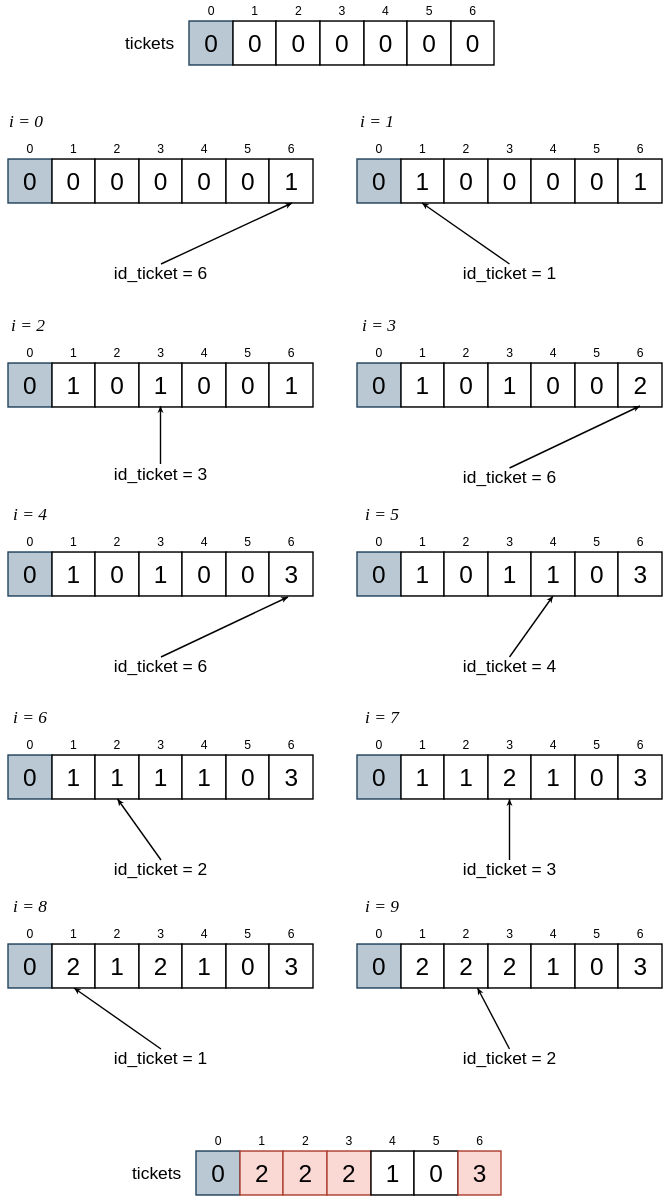
<!DOCTYPE html>
<html lang="en">
<head>
<meta charset="utf-8">
<title>Counting tickets</title>
<style>
:root {
  --ink: #000;
  --paper: #fff;
  --slate: #bac8d3;
  --slate-line: #23445d;
  --rose: #fad9d5;
  --rose-line: #ae4132;
  --cell: 43.6px;
}
* { box-sizing: border-box; margin: 0; padding: 0; }
body {
  position: relative;
  width: 667px;
  height: 1200px;
  overflow: hidden;
  background: var(--paper);
  color: var(--ink);
  font: 17.4px/20px "Liberation Sans", Arial, sans-serif;
}
.summary { display: flex; align-items: flex-end; gap: 15px; position: absolute; }
.summary p { height: 44px; line-height: 45px; }
.start { left: 125px; top: 1px; }
.result { left: 132px; top: 1131px; }
.steps {
  position: absolute;
  left: 8px;
  top: 111px;
  display: grid;
  grid-template-columns: 349px 306px;
  grid-template-rows: 204px 189px 203px 189px 180px;
}
.step { width: 305px; }
.step h2 {
  font: italic 17.4px/20px "Liberation Serif", "Times New Roman", serif;
  margin-bottom: 8px;
  padding-left: var(--indent, 5px);
}
.step p { margin-top: var(--drop, 60px); text-align: center; }
.index, .values { display: flex; list-style: none; }
.index li { width: var(--cell); font-size: 12.2px; text-align: center; }
.values li {
  --line: var(--ink);
  width: var(--cell);
  height: 44px;
  font-size: 24.4px;
  line-height: 45px;
  text-align: center;
  background: var(--paper);
  box-shadow: inset 0 0 0 .7px var(--line), 0 0 0 .7px var(--line);
}
.values li:first-child { --line: var(--slate-line); background: var(--slate); }
.values .hit { --line: var(--rose-line); background: var(--rose); }
.arrows { position: absolute; left: 0; top: 0; stroke: var(--ink); stroke-width: 1.4; }
</style>
</head>
<body>
<section class="summary start">
  <p>tickets</p>
  <div>
    <ol class="index"><li>0<li>1<li>2<li>3<li>4<li>5<li>6</ol>
    <ol class="values"><li>0<li>0<li>0<li>0<li>0<li>0<li>0</ol>
  </div>
</section>

<main class="steps">
  <section class="step" style="--indent:1px">
    <h2>i = 0</h2>
    <ol class="index"><li>0<li>1<li>2<li>3<li>4<li>5<li>6</ol>
    <ol class="values"><li>0<li>0<li>0<li>0<li>0<li>0<li>1</ol>
    <p>id_ticket = 6</p>
  </section>
  <section class="step" style="--indent:3px">
    <h2>i = 1</h2>
    <ol class="index"><li>0<li>1<li>2<li>3<li>4<li>5<li>6</ol>
    <ol class="values"><li>0<li>1<li>0<li>0<li>0<li>0<li>1</ol>
    <p>id_ticket = 1</p>
  </section>
  <section class="step" style="--indent:3px;--drop:57px">
    <h2>i = 2</h2>
    <ol class="index"><li>0<li>1<li>2<li>3<li>4<li>5<li>6</ol>
    <ol class="values"><li>0<li>1<li>0<li>1<li>0<li>0<li>1</ol>
    <p>id_ticket = 3</p>
  </section>
  <section class="step" style="--drop:60px">
    <h2>i = 3</h2>
    <ol class="index"><li>0<li>1<li>2<li>3<li>4<li>5<li>6</ol>
    <ol class="values"><li>0<li>1<li>0<li>1<li>0<li>0<li>2</ol>
    <p>id_ticket = 6</p>
  </section>
  <section class="step">
    <h2>i = 4</h2>
    <ol class="index"><li>0<li>1<li>2<li>3<li>4<li>5<li>6</ol>
    <ol class="values"><li>0<li>1<li>0<li>1<li>0<li>0<li>3</ol>
    <p>id_ticket = 6</p>
  </section>
  <section class="step" style="--indent:8px">
    <h2>i = 5</h2>
    <ol class="index"><li>0<li>1<li>2<li>3<li>4<li>5<li>6</ol>
    <ol class="values"><li>0<li>1<li>0<li>1<li>1<li>0<li>3</ol>
    <p>id_ticket = 4</p>
  </section>
  <section class="step">
    <h2>i = 6</h2>
    <ol class="index"><li>0<li>1<li>2<li>3<li>4<li>5<li>6</ol>
    <ol class="values"><li>0<li>1<li>1<li>1<li>1<li>0<li>3</ol>
    <p>id_ticket = 2</p>
  </section>
  <section class="step" style="--indent:8px">
    <h2>i = 7</h2>
    <ol class="index"><li>0<li>1<li>2<li>3<li>4<li>5<li>6</ol>
    <ol class="values"><li>0<li>1<li>1<li>2<li>1<li>0<li>3</ol>
    <p>id_ticket = 3</p>
  </section>
  <section class="step">
    <h2>i = 8</h2>
    <ol class="index"><li>0<li>1<li>2<li>3<li>4<li>5<li>6</ol>
    <ol class="values"><li>0<li>2<li>1<li>2<li>1<li>0<li>3</ol>
    <p>id_ticket = 1</p>
  </section>
  <section class="step" style="--indent:8px">
    <h2>i = 9</h2>
    <ol class="index"><li>0<li>1<li>2<li>3<li>4<li>5<li>6</ol>
    <ol class="values"><li>0<li>2<li>2<li>2<li>1<li>0<li>3</ol>
    <p>id_ticket = 2</p>
  </section>
</main>

<section class="summary result">
  <p>tickets</p>
  <div>
    <ol class="index"><li>0<li>1<li>2<li>3<li>4<li>5<li>6</ol>
    <ol class="values"><li>0<li class="hit">2<li class="hit">2<li class="hit">2<li>1<li>0<li class="hit">3</ol>
  </div>
</section>

<svg class="arrows" width="667" height="1200" viewBox="0 0 667 1200" aria-hidden="true">
  <defs>
    <marker id="tip" markerUnits="userSpaceOnUse" markerWidth="8" markerHeight="8" refX="7" refY="4" orient="auto">
      <path d="M7 4 L0 7 L2 4 L0 1 Z" fill="#000" stroke="none"/>
    </marker>
  </defs>
  <g marker-end="url(#tip)">
    <line x1="161" y1="264" x2="292" y2="203" marker-end="url(#tip)"/>
    <line x1="509.5" y1="264" x2="422" y2="203" marker-end="url(#tip)"/>
    <line x1="160.5" y1="464" x2="160.5" y2="406" marker-end="url(#tip)"/>
    <line x1="509.5" y1="468" x2="640" y2="406" marker-end="url(#tip)"/>
    <line x1="161" y1="657" x2="288" y2="597" marker-end="url(#tip)"/>
    <line x1="509.5" y1="657" x2="553" y2="596" marker-end="url(#tip)"/>
    <line x1="161" y1="860" x2="117.5" y2="799" marker-end="url(#tip)"/>
    <line x1="509.5" y1="860" x2="509.5" y2="799" marker-end="url(#tip)"/>
    <line x1="161" y1="1049" x2="74" y2="988" marker-end="url(#tip)"/>
    <line x1="509.5" y1="1049" x2="477.5" y2="988" marker-end="url(#tip)"/>
  </g>
</svg>
</body>
</html>
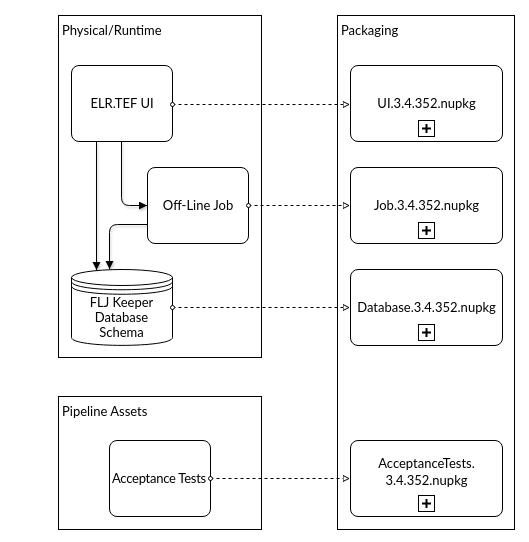
<!DOCTYPE html>
<html lang="en">
<head>
<meta charset="utf-8">
<title>Runtime and packaging diagram</title>
<style>
  :root {
    --ink: #000;
    --paper: #fff;
    --shadow: rgba(0, 0, 0, .22);
  }
  * { box-sizing: border-box; }
  html, body { margin: 0; overflow: hidden; background: var(--paper); }
  .diagram {
    position: relative;
    width: 529px;
    height: 542px;
    overflow: hidden;
    background: var(--paper);
    color: var(--ink);
    font: 13px/17px Lato, "Open Sans", sans-serif;
  }
  .group, .node, .connectors { position: absolute; }
  .group { border: 1px solid var(--ink); }
  .group h2 {
    margin: 6px 0 0 3px;
    font: inherit;
    white-space: nowrap;
  }
  .runtime   { left: 58px;  top: 15px;  width: 204px; height: 343px; }
  .pipeline  { left: 58px;  top: 396px; width: 204px; height: 134px; }
  .packaging { left: 337px; top: 15px;  width: 178px; height: 515px; }

  .node {
    display: flex;
    align-items: center;
    justify-content: center;
    width: 102px;
    height: 77px;
    border: 1px solid var(--ink);
    border-radius: 8px;
    background: var(--paper);
    text-align: center;
    white-space: nowrap;
  }
  .ui       { left: 71px;  top: 65px; }
  .job      { left: 147px; top: 167px; }
  .tests    { left: 109px; top: 440px; padding-right: 2px; letter-spacing: -.25px; }
  .database {
    left: 71px;
    top: 269px;
    align-items: flex-start;
    padding: 26px 1px 0 0;
    border: 0;
    background: none;
    line-height: 15px;
  }
  .package  { left: 350px; width: 153px; }
  .package-ui       { top: 65px; }
  .package-job      { top: 167px; }
  .package-database { top: 269px; }
  .package-tests    { top: 440px; padding-bottom: 14px; }
  .expand {
    position: absolute;
    left: 67px;
    bottom: 4px;
    width: 17px;
    height: 17px;
  }
  .connectors { left: 0; top: 0; }
  .line { fill: none; stroke: var(--ink); }
  .flow { filter: drop-shadow(1px 2px 1px var(--shadow)); }
  .dashed { stroke-dasharray: 3 3; }
  .end { fill: var(--paper); stroke: var(--ink); }
</style>
</head>
<body>
<main class="diagram">
  <svg width="0" height="0" style="position:absolute" aria-hidden="true">
    <defs>
      <g id="expand-icon">
        <rect x=".5" y=".5" width="16" height="16" fill="#fff" stroke="#000"/>
        <path d="M8.5 4V13M4 8.5H13" stroke="#000" stroke-width="2"/>
      </g>
    </defs>
  </svg>

  <section class="group runtime"><h2>Physical/Runtime</h2></section>
  <section class="group pipeline"><h2>Pipeline Assets</h2></section>
  <section class="group packaging"><h2>Packaging</h2></section>

  <div class="node ui">ELR.TEF UI</div>
  <div class="node job">Off-Line Job</div>
  <div class="node database">FLJ Keeper<br>Database<br>Schema</div>
  <div class="node tests">Acceptance Tests</div>

  <div class="node package package-ui">UI.3.4.352.nupkg<svg class="expand"><use href="#expand-icon"/></svg></div>
  <div class="node package package-job">Job.3.4.352.nupkg<svg class="expand"><use href="#expand-icon"/></svg></div>
  <div class="node package package-database">Database.3.4.352.nupkg<svg class="expand"><use href="#expand-icon"/></svg></div>
  <div class="node package package-tests">AcceptanceTests.<br>3.4.352.nupkg<svg class="expand"><use href="#expand-icon"/></svg></div>

  <svg class="connectors" width="529" height="542" viewBox="0 0 529 542" aria-hidden="true">
    <defs>
      <marker id="solid-arrow" markerUnits="userSpaceOnUse" markerWidth="9" markerHeight="9" refX="8" refY="4" orient="auto">
        <path d="M0 0L8 4L0 8Z"/>
      </marker>
      <marker id="open-arrow" markerUnits="userSpaceOnUse" markerWidth="8" markerHeight="8" refX="6.5" refY="3.5" orient="auto">
        <path class="end" d="M.5 .5L6.5 3.5L.5 6.5Z"/>
      </marker>
      <marker id="open-dot" markerUnits="userSpaceOnUse" markerWidth="7" markerHeight="7" refX="3.5" refY="3.5">
        <circle class="end" cx="3.5" cy="3.5" r="2"/>
      </marker>
    </defs>

    <g class="line database-cylinder">
      <path d="M71.5 277.5V337.5C71.5 348 172.5 348 172.5 337.5V277.5"/>
      <ellipse cx="122" cy="277.5" rx="50.5" ry="8"/>
      <path d="M71.5 281.5C71.5 292.5 172.5 292.5 172.5 281.5"/>
      <path d="M71.5 286C71.5 297 172.5 297 172.5 286"/>
    </g>

    <g class="line flow">
      <path d="M96.5 142V270" marker-end="url(#solid-arrow)"/>
      <path d="M121.5 142V197.5Q121.5 205.5 129.5 205.5H147" marker-end="url(#solid-arrow)"/>
      <path d="M147 224.5H117.5Q109.5 224.5 109.5 232.5V269" marker-end="url(#solid-arrow)"/>
    </g>

    <g class="line dashed">
      <path d="M172.5 104.5H349" marker-start="url(#open-dot)" marker-end="url(#open-arrow)"/>
      <path d="M248.5 205.5H349" marker-start="url(#open-dot)" marker-end="url(#open-arrow)"/>
      <path d="M172.5 307.5H349" marker-start="url(#open-dot)" marker-end="url(#open-arrow)"/>
      <path d="M210.5 478.5H349" marker-start="url(#open-dot)" marker-end="url(#open-arrow)"/>
    </g>
  </svg>
</main>
</body>
</html>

## [TASK OBJECTIVE]
Please return a copy of each line in the entries that has the string "main".

## [TASK ANSWER]
<main class="steps">
</main>
<main class="diagram">
</main>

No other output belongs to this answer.